Previously located in Lanham a big factor in the move to Columbia was that many of their employees were commuting from Baltimore. Williams says the move to the region has worked out very well for the company. Amenities such as easy access to the Baltimore Washington International Thurgood Marshal Airport (BWI), young talent coming out of schools in the region, excellent entertainment venues and affordable lifestyle for his employees has helped make the move a success. "It's been everything we could ask for," Williams says.
Both the high-quality of life and low cost of living in Baltimore has sparked renewed growth in downtown Baltimore. Bracken says that although the city was expanding from 1990 until about 2000, at the same time it was also experiencing an exodus in population. That trend has ended and now the downtown population is on the rise.Up the Road
Less than 50 miles from D.C., the proximity to the nation's capitol has helped fuel this resurgence as people realize they can enjoy the advantages of city living without the costs associated with the District. MARC trains running from downtown Baltimore to Union Station also make it fairly easy for those commuting to D.C.
"The benefits of being close to D.C. during the recession are significant," Bracken says.
As for quality of life, Bracken added that he's always felt that Baltimore is an as of yet undiscovered treasure. "One of the things I love about Baltimore is that it has all of the things that you find in Boston without the hassle. The ocean is two hours away. The mountains are two hours away. You have a very similar lifestyle. However, the traffic in Baltimore is nothing compared to Boston."
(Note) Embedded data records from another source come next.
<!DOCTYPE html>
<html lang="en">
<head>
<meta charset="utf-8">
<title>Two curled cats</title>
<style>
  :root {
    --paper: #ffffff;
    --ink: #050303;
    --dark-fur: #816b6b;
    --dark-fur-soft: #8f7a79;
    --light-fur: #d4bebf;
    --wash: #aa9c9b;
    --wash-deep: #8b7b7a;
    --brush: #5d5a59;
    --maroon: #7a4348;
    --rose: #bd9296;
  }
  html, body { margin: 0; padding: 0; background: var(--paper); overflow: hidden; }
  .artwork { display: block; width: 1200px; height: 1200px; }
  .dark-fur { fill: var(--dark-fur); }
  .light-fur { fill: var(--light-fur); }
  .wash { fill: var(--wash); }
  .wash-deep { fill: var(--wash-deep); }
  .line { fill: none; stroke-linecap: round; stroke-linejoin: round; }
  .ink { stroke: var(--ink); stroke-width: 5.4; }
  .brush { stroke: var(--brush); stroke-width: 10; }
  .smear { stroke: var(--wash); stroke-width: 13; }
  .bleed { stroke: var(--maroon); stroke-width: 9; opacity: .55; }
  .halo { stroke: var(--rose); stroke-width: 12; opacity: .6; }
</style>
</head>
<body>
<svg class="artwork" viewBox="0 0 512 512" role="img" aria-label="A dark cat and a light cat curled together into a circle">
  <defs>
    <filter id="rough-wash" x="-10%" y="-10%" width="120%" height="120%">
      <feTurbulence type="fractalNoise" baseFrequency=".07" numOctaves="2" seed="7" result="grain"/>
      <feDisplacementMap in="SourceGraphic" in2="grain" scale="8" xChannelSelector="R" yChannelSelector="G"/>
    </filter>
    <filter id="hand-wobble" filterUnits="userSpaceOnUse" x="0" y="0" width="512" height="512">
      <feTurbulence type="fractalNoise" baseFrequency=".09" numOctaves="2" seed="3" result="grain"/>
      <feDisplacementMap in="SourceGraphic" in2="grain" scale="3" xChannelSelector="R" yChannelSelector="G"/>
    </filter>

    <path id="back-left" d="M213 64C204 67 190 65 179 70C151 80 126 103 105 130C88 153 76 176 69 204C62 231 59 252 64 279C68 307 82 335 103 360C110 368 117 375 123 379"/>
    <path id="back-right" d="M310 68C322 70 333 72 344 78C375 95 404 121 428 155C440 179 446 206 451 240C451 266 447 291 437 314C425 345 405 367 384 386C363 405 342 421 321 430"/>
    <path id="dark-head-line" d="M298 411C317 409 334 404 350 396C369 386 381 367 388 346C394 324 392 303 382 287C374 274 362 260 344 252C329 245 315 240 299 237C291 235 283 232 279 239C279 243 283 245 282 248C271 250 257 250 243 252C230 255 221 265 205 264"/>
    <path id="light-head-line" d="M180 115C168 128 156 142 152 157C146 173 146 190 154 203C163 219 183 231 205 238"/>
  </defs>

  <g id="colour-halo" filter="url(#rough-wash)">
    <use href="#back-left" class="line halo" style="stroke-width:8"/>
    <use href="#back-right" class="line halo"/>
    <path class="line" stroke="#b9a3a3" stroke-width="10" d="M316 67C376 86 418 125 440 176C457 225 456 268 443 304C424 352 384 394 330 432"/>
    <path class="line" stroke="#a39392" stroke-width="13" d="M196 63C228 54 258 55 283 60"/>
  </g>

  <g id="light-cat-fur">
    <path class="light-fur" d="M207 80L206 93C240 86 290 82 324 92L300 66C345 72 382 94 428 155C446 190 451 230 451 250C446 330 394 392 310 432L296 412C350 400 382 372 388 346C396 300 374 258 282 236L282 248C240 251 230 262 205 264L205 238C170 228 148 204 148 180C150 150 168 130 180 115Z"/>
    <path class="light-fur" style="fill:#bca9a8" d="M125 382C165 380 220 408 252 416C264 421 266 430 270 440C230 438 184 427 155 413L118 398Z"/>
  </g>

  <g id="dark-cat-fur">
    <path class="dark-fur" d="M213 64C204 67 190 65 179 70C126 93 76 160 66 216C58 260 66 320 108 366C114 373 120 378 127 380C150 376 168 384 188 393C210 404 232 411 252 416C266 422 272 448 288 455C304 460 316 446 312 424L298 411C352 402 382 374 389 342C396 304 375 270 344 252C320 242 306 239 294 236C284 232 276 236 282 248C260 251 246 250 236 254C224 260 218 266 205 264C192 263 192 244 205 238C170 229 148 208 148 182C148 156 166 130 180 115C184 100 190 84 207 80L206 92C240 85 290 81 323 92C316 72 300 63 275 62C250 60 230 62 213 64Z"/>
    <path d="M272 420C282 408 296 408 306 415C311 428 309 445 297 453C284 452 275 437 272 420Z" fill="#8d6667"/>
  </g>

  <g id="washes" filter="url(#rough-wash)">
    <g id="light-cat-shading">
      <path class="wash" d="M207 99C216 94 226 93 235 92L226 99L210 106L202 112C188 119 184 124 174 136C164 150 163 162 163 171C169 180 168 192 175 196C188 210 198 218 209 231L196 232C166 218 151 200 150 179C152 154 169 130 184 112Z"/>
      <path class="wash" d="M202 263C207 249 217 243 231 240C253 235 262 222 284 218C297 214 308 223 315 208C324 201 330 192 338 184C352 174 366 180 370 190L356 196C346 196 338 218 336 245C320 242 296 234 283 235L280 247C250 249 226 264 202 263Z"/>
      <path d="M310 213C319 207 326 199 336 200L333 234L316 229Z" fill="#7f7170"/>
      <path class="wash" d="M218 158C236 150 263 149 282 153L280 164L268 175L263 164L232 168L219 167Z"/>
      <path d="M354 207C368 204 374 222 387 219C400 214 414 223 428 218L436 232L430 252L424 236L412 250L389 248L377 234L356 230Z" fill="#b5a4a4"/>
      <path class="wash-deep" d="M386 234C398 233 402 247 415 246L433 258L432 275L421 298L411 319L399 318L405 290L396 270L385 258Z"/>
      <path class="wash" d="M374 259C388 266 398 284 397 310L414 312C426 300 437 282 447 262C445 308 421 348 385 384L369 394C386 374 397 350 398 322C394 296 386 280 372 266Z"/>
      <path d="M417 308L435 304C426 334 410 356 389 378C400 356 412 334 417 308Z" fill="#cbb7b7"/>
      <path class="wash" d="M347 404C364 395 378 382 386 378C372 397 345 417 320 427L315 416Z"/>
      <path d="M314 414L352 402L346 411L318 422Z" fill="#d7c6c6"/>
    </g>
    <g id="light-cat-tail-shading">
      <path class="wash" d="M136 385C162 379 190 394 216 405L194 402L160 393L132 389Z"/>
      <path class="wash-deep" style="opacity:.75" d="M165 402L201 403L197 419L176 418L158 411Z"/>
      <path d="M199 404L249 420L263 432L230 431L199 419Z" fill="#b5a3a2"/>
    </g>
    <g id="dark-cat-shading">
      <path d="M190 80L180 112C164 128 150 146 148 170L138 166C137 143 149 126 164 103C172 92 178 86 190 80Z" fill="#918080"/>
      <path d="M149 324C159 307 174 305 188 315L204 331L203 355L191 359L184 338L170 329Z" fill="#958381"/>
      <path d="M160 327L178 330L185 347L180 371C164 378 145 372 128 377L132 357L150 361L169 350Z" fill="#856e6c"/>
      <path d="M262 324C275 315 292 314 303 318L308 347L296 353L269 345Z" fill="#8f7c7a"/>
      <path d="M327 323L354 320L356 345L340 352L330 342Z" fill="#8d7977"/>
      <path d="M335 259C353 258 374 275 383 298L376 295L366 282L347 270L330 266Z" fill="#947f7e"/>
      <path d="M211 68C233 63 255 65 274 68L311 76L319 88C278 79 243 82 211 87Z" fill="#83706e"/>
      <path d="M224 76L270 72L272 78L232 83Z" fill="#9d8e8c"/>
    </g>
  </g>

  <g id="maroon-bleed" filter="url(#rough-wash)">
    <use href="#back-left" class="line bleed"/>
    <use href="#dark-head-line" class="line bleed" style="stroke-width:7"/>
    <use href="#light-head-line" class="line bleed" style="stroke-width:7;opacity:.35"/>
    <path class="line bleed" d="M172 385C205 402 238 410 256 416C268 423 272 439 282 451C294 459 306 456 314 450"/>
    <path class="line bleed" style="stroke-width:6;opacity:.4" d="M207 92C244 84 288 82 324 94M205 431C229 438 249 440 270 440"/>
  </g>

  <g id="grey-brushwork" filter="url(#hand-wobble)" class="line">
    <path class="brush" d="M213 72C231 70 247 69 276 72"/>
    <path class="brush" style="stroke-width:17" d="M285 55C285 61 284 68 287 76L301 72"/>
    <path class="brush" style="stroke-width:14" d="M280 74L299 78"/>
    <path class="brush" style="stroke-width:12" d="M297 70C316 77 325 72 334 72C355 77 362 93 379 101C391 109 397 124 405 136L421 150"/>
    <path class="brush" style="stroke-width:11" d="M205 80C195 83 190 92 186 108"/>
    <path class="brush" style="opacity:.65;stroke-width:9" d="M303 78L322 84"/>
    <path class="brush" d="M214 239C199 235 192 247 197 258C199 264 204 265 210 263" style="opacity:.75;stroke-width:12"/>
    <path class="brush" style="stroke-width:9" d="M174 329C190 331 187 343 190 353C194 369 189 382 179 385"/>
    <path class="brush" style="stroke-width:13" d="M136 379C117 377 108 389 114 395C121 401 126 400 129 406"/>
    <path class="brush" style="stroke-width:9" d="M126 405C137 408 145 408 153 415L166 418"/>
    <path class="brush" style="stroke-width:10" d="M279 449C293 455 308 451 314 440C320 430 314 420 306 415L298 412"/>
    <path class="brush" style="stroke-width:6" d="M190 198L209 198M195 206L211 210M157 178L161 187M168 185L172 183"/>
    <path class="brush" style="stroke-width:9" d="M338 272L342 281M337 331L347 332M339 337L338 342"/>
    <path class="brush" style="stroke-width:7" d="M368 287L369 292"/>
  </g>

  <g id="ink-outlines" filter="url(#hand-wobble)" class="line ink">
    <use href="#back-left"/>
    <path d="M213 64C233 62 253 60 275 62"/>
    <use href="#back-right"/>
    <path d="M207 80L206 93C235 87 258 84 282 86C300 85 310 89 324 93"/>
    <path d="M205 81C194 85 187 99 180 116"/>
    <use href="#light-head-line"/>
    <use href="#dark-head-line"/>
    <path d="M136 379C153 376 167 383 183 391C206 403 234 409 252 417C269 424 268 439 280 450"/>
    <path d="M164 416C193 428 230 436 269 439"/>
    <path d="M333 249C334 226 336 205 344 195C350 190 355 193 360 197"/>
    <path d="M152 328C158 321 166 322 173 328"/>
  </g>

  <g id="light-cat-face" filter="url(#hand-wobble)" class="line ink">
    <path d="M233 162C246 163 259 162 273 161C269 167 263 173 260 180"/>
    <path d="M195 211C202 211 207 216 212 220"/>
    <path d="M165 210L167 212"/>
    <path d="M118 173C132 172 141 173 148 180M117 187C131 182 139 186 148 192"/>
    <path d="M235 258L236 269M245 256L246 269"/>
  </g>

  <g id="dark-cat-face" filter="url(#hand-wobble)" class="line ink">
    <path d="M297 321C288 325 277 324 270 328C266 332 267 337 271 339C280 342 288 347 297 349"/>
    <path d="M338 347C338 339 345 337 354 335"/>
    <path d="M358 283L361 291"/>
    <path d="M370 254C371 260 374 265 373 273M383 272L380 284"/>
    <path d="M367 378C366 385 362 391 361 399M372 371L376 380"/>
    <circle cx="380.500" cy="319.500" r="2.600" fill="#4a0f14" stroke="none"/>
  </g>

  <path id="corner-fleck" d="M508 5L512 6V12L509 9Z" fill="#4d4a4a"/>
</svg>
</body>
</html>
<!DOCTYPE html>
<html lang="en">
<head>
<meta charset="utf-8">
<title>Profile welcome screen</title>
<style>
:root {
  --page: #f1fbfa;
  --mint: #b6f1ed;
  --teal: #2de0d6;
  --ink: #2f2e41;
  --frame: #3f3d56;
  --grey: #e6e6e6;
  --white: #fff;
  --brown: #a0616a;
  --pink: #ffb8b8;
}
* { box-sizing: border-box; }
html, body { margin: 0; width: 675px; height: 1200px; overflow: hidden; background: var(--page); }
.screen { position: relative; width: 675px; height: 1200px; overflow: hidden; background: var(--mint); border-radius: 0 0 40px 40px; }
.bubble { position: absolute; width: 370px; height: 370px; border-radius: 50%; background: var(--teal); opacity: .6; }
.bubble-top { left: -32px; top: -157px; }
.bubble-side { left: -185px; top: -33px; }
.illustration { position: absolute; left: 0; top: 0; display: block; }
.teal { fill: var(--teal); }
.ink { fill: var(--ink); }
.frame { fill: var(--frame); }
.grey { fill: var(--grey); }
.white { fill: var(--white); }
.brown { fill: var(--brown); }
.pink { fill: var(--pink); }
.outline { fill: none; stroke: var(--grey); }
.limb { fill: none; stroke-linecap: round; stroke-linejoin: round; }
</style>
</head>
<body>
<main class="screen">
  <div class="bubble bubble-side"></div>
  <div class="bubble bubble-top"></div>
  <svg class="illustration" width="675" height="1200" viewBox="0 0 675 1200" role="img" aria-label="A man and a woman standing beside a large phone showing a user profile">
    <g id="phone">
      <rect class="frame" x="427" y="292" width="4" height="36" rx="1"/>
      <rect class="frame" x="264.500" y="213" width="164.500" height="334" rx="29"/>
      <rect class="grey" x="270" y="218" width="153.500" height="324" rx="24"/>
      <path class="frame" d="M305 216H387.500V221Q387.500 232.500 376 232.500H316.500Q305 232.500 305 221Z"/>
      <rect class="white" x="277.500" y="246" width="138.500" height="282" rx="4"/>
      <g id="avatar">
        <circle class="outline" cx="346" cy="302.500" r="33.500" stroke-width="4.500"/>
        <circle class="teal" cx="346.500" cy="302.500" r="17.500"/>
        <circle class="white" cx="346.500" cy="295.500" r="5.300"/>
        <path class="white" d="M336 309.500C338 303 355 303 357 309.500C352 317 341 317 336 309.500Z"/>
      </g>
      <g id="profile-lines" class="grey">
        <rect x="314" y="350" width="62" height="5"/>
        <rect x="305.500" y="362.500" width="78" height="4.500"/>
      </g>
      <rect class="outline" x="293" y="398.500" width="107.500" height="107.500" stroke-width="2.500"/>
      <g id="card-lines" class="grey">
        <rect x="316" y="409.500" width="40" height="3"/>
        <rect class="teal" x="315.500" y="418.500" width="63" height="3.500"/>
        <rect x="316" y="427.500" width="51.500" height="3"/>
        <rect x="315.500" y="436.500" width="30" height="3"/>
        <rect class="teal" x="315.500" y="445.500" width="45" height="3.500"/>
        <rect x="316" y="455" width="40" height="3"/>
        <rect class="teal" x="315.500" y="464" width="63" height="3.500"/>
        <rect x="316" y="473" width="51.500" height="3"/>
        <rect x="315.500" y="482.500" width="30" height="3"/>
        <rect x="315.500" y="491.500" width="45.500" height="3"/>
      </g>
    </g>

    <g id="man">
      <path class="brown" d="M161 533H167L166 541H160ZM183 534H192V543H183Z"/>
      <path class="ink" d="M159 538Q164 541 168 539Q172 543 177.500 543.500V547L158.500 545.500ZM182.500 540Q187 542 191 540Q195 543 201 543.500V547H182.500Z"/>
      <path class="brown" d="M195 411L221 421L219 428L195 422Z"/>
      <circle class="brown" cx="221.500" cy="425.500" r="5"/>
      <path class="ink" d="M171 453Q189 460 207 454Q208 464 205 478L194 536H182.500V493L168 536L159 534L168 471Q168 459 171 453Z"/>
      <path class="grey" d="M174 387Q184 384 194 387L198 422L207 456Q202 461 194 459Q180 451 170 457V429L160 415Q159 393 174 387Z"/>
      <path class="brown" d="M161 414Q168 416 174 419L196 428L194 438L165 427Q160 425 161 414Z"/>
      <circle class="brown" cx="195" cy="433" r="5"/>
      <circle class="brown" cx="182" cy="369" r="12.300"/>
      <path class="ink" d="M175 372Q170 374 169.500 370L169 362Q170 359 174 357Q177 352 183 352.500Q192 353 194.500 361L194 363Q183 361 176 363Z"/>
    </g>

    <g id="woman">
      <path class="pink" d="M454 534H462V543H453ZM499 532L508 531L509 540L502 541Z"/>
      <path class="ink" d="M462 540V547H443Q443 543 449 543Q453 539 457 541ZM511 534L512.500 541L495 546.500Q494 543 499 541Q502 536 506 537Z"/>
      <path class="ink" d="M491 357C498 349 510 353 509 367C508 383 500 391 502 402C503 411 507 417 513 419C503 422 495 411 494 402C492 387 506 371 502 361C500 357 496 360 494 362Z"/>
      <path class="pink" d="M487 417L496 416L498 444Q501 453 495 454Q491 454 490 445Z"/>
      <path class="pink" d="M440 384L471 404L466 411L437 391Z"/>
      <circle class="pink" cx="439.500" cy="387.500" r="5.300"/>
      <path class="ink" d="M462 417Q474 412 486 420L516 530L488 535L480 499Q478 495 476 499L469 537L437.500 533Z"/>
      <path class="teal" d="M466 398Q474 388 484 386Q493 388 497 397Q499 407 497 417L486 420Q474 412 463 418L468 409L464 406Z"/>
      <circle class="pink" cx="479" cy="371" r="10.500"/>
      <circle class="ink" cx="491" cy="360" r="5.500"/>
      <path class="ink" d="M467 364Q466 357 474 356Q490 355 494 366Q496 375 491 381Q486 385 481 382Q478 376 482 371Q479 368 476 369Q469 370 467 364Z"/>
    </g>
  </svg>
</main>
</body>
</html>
"I've always thought that Baltimore is a well-kept secret" Jim Lodico is a freelance writer and independent commercial copywriter/marketing consultant. Send feedback here.